Copy out all the lines of the data that hold the word "brazil".

## [Source information]

--------------------------------

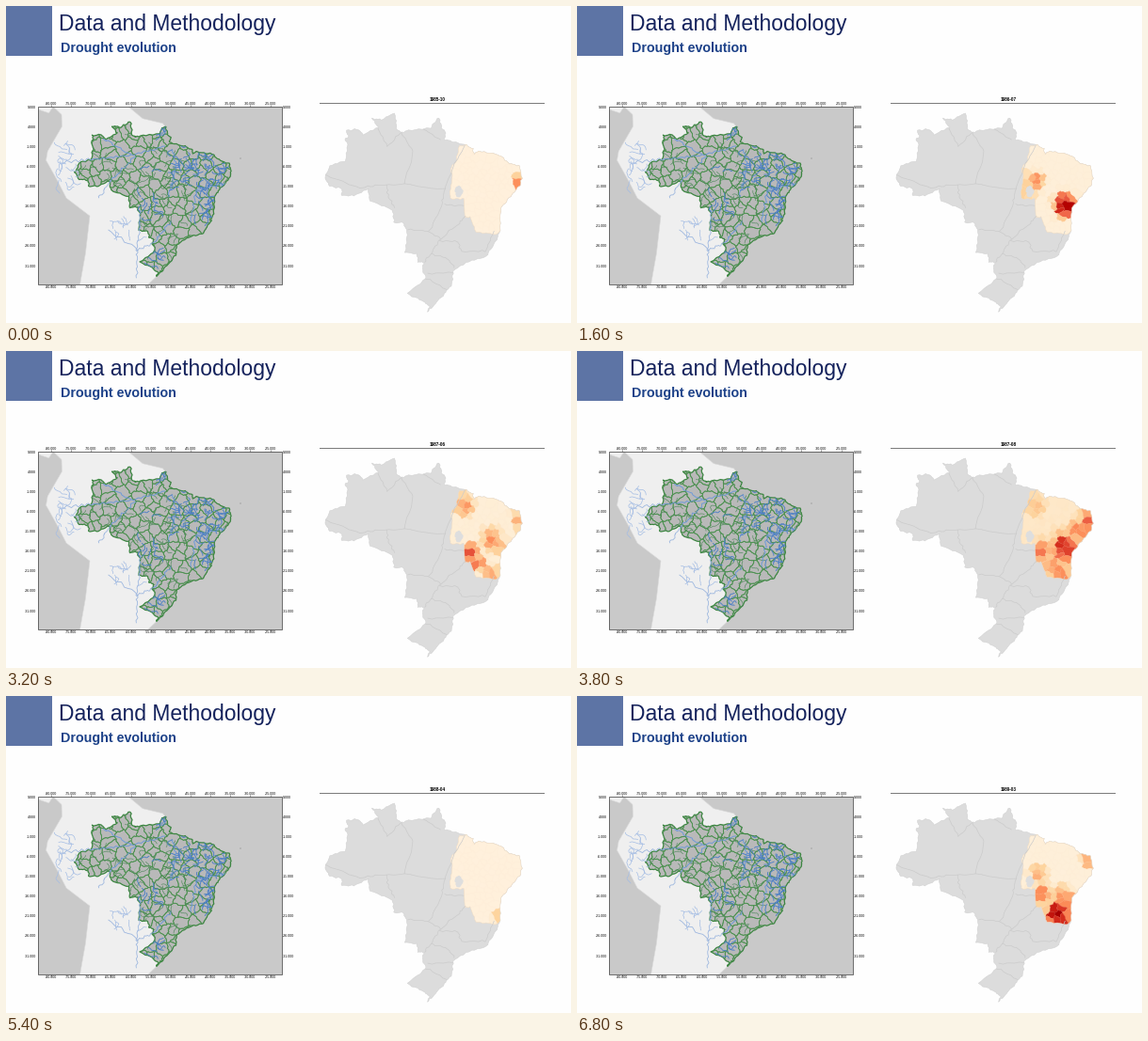
These frames come from a looping animation (600 px wide and 337 px high, 6.85 s). A matplotlib script:

```python
import numpy as np
import matplotlib.pyplot as plt
from matplotlib.animation import FuncAnimation
from matplotlib.collections import LineCollection, PolyCollection
from matplotlib.patches import Circle, Polygon, Rectangle
from matplotlib.path import Path

W, H, DPI = 600, 337, 100
FRAMES, STEP_MS = 137, 50
rng = np.random.default_rng(11)

# Longitude / latitude outlines
BORDER = [
    (-51.6, 4.1), (-52.9, 2.2), (-57.5, 1.7), (-58.9, 1.3), (-59.7, 2),
    (-60.1, 5.2), (-62.8, 3.8), (-64.6, 4.1), (-63.4, 2.4), (-66.3, 0.8),
    (-67.3, 2), (-69.8, 1.7), (-69.3, 0.7), (-70, 0), (-69.4, -1.1),
    (-69.9, -4.3), (-72.9, -5.1), (-74, -7.5), (-73, -9.2), (-70.6, -9.6),
    (-70.6, -11), (-68.3, -11), (-65.4, -9.7), (-65, -12), (-60.5, -13.8),
    (-60.2, -16.3), (-58.4, -16.3), (-57.6, -18.1), (-58, -22.1),
    (-55.7, -22.4), (-55.4, -24), (-54.3, -24.1), (-54.6, -25.5),
    (-53.8, -27.1), (-57.6, -30.2), (-54.6, -31.5), (-53.2, -32.7)]
COAST = [
    (-53.5, -33.7), (-52.1, -32.2), (-50.2, -30.2), (-48.7, -28.3),
    (-48.5, -25.8), (-45.4, -23.8), (-42, -22.95), (-41, -21.5),
    (-39.8, -19.6), (-39.2, -17.8), (-39, -13.5), (-37.4, -11.5),
    (-35.2, -9), (-34.8, -7.5), (-35.3, -5.2), (-37.2, -4.8), (-38.5, -3.7),
    (-39.9, -2.85), (-43.5, -2.4), (-44.3, -2.8), (-44.6, -1.8), (-46, -1.1),
    (-48.4, -0.5), (-50.3, 0), (-49.9, 1.2), (-50.7, 2.1), (-51.2, 3.9)]
ANDES = [
    (-54.9, -35), (-57, -37), (-73, -37), (-71.4, -28), (-70.3, -18.5),
    (-76.2, -14), (-78.5, -9.5), (-81.3, -4.5), (-80.9, -2.2), (-77.3, 4),
    (-77.4, 7), (-79.5, 9), (-80.6, 7.4), (-83.6, 8.4), (-83.6, 10),
    (-61.8, 10), (-57, 6), (-52, 4.8)]
STATES = [
    [(-58.9, 1.3), (-56.3, -2.2), (-58.2, -8.8), (-50.2, -9.8),
     (-50.7, -13), (-53.2, -18)],
    [(-73.8, -7.1), (-66.8, -9.6), (-64, -9), (-58.2, -8.8)],
    [(-61.6, -8.8), (-61.5, -11), (-60.1, -13.5)],
    [(-63.5, 2.2), (-61.5, -1.4), (-58.9, 1.3)],
    [(-54.5, 2.2), (-50.8, -0.3)],
    [(-50.2, -9.8), (-48.4, -5.3), (-46.1, -1.1)],
    [(-57.7, -17.6), (-53.2, -18), (-51, -19.5), (-53, -22.5), (-54.2, -24)],
    [(-53, -22.5), (-50, -23), (-48.1, -25.2)],
    [(-53.7, -26.3), (-48.6, -26)],
    [(-53.8, -27.2), (-49.8, -29.3)],
    [(-51, -19.8), (-47.5, -20), (-46.8, -22), (-42, -21.8), (-40.3, -18)],
    [(-51, -19.5), (-47.3, -16.5), (-46, -15)],
    [(-50.3, -12.8), (-46.2, -13)]]
RIVERS = [
    [(-77, -5), (-70, -4.2), (-60, -3.2), (-51.5, -1)],
    [(-67, 1), (-60, -3.1)],
    [(-68, -14), (-65.4, -10), (-58.7, -3.4)],
    [(-50.7, -14), (-48.6, -6), (-49.5, -2)],
    [(-45, -20), (-43.5, -12), (-36.5, -10.4)],
    [(-66, -22), (-58, -27)],
    [(-57.5, -17), (-58.4, -27), (-58.5, -34)],
    [(-50, -20), (-54.5, -25.5), (-58.5, -27.3)]]


def left(pts):
    x, y = np.asarray(pts, float).T
    return np.c_[48 + (x + 80) * 4.227, 107 + (9 - y) * 4.225]


def right(pts):
    x, y = np.asarray(pts, float).T
    return np.c_[338.5 + (x + 74) * 5.34, 113 + (5.27 - y) * 5.44]


def dense(pts, n=6):
    pts = np.asarray(pts, float)
    t = np.arange(n)[:, None] / n
    segs = [a + (b - a) * t for a, b in zip(pts[:-1], pts[1:])]
    return np.vstack(segs + [pts[-1:]])


def warp(p, a):
    x, y = p.T
    return np.c_[x + a * (np.sin(0.9 * y + 0.3 * x) + 0.6 * np.sin(1.9 * y + 2)),
                 y + a * (np.sin(0.8 * x - 0.4 * y) + 0.6 * np.sin(2.1 * x + 1))]


def sites(x0, y0, x1, y1, step):
    """Jittered staggered grid."""
    pts = []
    for j, y in enumerate(np.arange(y0, y1, step * 0.87)):
        for x in np.arange(x0 + (j % 2) * step / 2, x1, step):
            pts.append((x, y) + rng.uniform(-0.42, 0.42, 2) * step)
    return np.array(pts)


def clip_half(poly, mid, nrm):
    d = (poly - mid) @ nrm
    out = []
    for i in range(len(poly)):
        j = (i + 1) % len(poly)
        if d[i] <= 0:
            out.append(poly[i])
        if d[i] * d[j] < 0:
            out.append(poly[i] + (poly[j] - poly[i]) * d[i] / (d[i] - d[j]))
    return np.array(out)


def cells(pts, reach):
    """Wavy-edged nearest-site cells."""
    out = []
    for p in pts:
        poly = p + reach * np.array([(-1, -1), (1, -1), (1, 1), (-1, 1)])
        dist = np.hypot(*(pts - p).T)
        for q in pts[(dist > 0) & (dist < 2 * reach)]:
            poly = clip_half(poly, (p + q) / 2, q - p)
        out.append(warp(dense(np.vstack([poly, poly[:1]])), 0.55))
    return out


def brook(x, y, n):
    ang = rng.uniform(0, 2 * np.pi) + np.cumsum(rng.normal(0, 0.45, n))
    return np.c_[x + 1.3 * np.cumsum(np.cos(ang)),
                 y + 1.3 * np.cumsum(np.sin(ang))]


def brooks(count, cx, cy, sx, sy, n=10):
    return [brook(rng.normal(cx, sx), rng.normal(cy, sy), n)
            for _ in range(count)]


fig = plt.figure(figsize=(W / DPI, H / DPI), dpi=DPI, facecolor="#fefefe")
ax = fig.add_axes([0, 0, 1, 1])
ax.set(xlim=(0, W), ylim=(H, 0))
ax.axis("off")


def text(x, y, s, px, **kw):
    return ax.text(x, y, s, fontsize=px * 72 / DPI, family="Liberation Sans",
                   va="baseline", **kw)


def shape(pts, color, edge="none", lw=0, clip=None):
    p = ax.add_patch(Polygon(pts, fc=color, ec=edge, lw=lw, joinstyle="round"))
    if clip is not None:
        p.set_clip_path(clip)
    return p


def lines(segs, color, lw, clip):
    c = ax.add_collection(LineCollection(segs, colors=color, linewidths=lw))
    c.set_clip_path(clip)


def frame(**kw):
    return ax.add_patch(Rectangle((33.5, 107), 259, 189, **kw))


# Heading
ax.add_patch(Rectangle((0, 0), 48.5, 53, fc="#5d74a5", lw=0))
text(56.5, 26, "Data and Methodology", 22.9, color="#14225c")
text(57.5, 48.8, "Drought evolution", 14.2, color="#1d4289", weight="bold")

# River basin map
box = frame(fc="#c9c9c9", lw=0)
shape(left(COAST[::-1] + ANDES), "#efefef", "#dadada", 0.4, box)
rim = BORDER + COAST + BORDER[:1]
outline = warp(dense(left(rim)), 0.5)
brazil = shape(outline, "#b9b9b9", clip=box)

streams = [warp(dense(left(r), 14), 0.9) for r in RIVERS]
lines(streams, "#9db7df", 0.6, box)
lines(cells(sites(70, 118, 245, 292, 11.5), 20), "#4c9150", 0.6, brazil)
lines(brooks(130, 150, 190, 38, 38), "#4f8a5c", 0.45, brazil)
lines(streams, "#6f97cf", 0.6, brazil)
lines(brooks(36, 194, 170, 16, 12) + brooks(34, 215, 205, 7, 16)
      + brooks(12, 230, 176, 5, 7) + brooks(8, 168, 136, 3, 6)
      + brooks(14, 165, 270, 9, 11) + brooks(12, 150, 212, 8, 10),
      "#4d80c6", 0.65, brazil)
lines(brooks(16, 60, 172, 7, 12, 14) + brooks(10, 126, 240, 12, 6),
      "#a3bce4", 0.5, box)
shape(outline, "none", "#3c8541", 0.9, box)
ax.add_patch(Circle((249, 162), 0.6, fc="#888888", lw=0))
frame(fc="none", ec="#555555", lw=0.6)

for i in range(12):
    x, name = 48 + i * 21.14, f"{-80 + 5 * i}.000"
    for y, tick in ((104.8, 106), (300.4, 297)):
        text(x, y, name, 3.6, ha="center")
        ax.plot([x, x], [tick - 0.8, tick + 0.8], color="#555555", lw=0.4)
for i in range(9):
    y, name = 108.7 + i * 21.1, f"{9 - 5 * i}.000"
    text(32, y, name, 3.6, ha="right")
    text(293.8, y, name, 3.6, ha="left")

# Drought map
ax.plot([333, 571], [103, 103], color="#777777", lw=0.7)
stamp = text(458.5, 100.9, "", 4.6, ha="center", weight="bold")
country = shape(warp(dense(right(rim)), 0.5), "#dcdcdc", "#d2d2d2", 0.4)
lines([warp(dense(right(s)), 0.7) for s in STATES], "#cbcbcb", 0.5, country)

EDGE = [(481, 149), (478, 166), (472, 172), (474, 181), (471, 201),
        (474, 205), (486, 205), (487, 225), (493, 224), (499, 240), (521, 243)]
shore = right(COAST[COAST.index((-39.2, -17.8)):COAST.index((-46, -1.1)) + 1])
region = shape(warp(dense(np.vstack([shore, EDGE, shore[:1]])), 0.5), "#fdf2e3")
seeds = sites(468, 144, 553, 248, 7.2)
seeds = seeds[Path(region.get_xy()).contains_points(seeds, radius=4)]
areas = PolyCollection(cells(seeds, 16), linewidths=0.3)
ax.add_collection(areas)
areas.set_clip_path(region)
turn = np.linspace(0, 2 * np.pi, 25)
shape(warp(np.c_[481 + 4.2 * np.cos(turn), 197 + 6 * np.sin(turn)], 0.6),
      "#dedede")
shape(region.get_xy(), "none", "#ead9c4", 0.35)

# Months since Oct 1985 at set frames, with blobs of x, y, radius, level
KEY_FRAMES = [0, 32, 49, 64, 88, 108, 136]
KEY_MONTHS = [0, 9, 17, 20, 24, 30, 41]
BASES = [0.02, 0.03, 0.05, 0.04, 0.15, 0.02, 0.03]
BLOBS = [
    [(543, 185, 4, 0.5)],
    [(518, 212, 9, 0.8), (489, 186, 6, 0.47), (480, 190, 11, 0.23)],
    [(495, 211, 11, 1.05), (483, 186, 13, 0.9), (493, 167, 9, 0.72),
     (517, 168, 11, 0.55), (512, 218, 13, 0.6), (531, 166, 9, 0.3)],
    [(487, 164, 8, 0.42), (494, 214, 7, 0.58), (516, 200, 9, 0.44),
     (502, 226, 5, 0.66), (541, 181, 5, 0.34), (513, 236, 6, 0.38)],
    [(517, 211, 11, 1.08), (532, 190, 8, 0.9), (542, 182, 8, 0.78),
     (510, 235, 9, 0.58), (493, 209, 11, 0.42)],
    [(521, 233, 4, 0.2)],
    [(510, 231, 9, 0.86), (495, 210, 8, 0.45), (490, 190, 7, 0.36),
     (515, 214, 8, 0.42), (541, 176, 5, 0.34)]]
rough = rng.uniform(0.88, 1.1, len(seeds))


def field(base, blobs):
    v = np.full(len(seeds), base)
    for x, y, r, level in blobs:
        d2 = ((seeds - (x, y)) ** 2 @ [1, 0.7]) / r ** 2
        v = np.maximum(v, level * np.exp(-0.5 * d2 ** 1.4))
    return v * rough


levels = np.array([field(b, s) for b, s in zip(BASES, BLOBS)])


def update(i):
    m = int(np.interp(i, KEY_FRAMES, KEY_MONTHS) + 1e-6)
    j = min(np.searchsorted(KEY_MONTHS, m, "right") - 1, len(levels) - 2)
    t = (m - KEY_MONTHS[j]) / (KEY_MONTHS[j + 1] - KEY_MONTHS[j])
    v = levels[j] * (1 - t) + levels[j + 1] * t
    colors = plt.cm.OrRd(np.clip(0.04 + v, 0, 1))
    areas.set_facecolor(colors)
    areas.set_edgecolor(colors * 0.85 + 0.15 * np.array([1, 0.9, 0.8, 1]))
    year, month = divmod(1985 * 12 + 9 + m, 12)
    stamp.set_text(f"{year}-{month + 1:02d}")
    return areas, stamp


anim = FuncAnimation(fig, update, frames=FRAMES, interval=STEP_MS,
                     repeat=True, repeat_delay=0)
plt.show()
```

--------------------------------

## [Solution to the problem]
brazil = shape(outline, "#b9b9b9", clip=box)
lines(cells(sites(70, 118, 245, 292, 11.5), 20), "#4c9150", 0.6, brazil)
lines(brooks(130, 150, 190, 38, 38), "#4f8a5c", 0.45, brazil)
lines(streams, "#6f97cf", 0.6, brazil)
      "#4d80c6", 0.65, brazil)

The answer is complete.